- [TASK REQUIREMENTS]:
How many lines in the records below contain the string "edge"? Answer with the number alone.

(EXTRACTED INFORMATION Opens)

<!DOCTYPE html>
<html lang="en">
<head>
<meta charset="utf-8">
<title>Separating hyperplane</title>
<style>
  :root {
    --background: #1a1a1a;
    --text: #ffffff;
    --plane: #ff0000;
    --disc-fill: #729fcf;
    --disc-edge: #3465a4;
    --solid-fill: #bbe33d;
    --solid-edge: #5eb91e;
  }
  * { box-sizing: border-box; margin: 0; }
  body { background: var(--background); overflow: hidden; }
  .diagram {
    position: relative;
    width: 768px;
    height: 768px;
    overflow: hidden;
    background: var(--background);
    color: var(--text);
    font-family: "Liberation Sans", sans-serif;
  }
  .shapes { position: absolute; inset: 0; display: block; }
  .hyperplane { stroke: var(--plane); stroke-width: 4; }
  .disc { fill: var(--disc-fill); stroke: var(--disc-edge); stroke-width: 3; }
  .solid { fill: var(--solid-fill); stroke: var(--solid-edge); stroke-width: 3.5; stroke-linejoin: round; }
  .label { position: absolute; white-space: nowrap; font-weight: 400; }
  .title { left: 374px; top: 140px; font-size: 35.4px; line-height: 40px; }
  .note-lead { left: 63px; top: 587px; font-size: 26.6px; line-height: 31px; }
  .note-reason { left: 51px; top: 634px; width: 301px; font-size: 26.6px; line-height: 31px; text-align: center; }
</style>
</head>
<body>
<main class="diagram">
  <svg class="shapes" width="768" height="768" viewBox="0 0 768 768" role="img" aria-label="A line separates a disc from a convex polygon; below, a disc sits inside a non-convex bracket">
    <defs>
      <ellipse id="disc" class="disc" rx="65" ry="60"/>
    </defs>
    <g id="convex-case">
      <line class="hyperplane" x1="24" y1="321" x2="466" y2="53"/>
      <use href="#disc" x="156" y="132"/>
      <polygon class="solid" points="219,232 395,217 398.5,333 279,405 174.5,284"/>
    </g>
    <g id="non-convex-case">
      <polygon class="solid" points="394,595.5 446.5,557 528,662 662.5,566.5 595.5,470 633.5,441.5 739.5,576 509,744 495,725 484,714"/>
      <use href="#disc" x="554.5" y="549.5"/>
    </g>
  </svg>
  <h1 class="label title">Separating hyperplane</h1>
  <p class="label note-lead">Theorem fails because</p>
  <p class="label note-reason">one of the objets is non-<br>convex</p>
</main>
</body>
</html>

(EXTRACTED INFORMATION Closes)

- [WRITTEN RESPONSE]:
4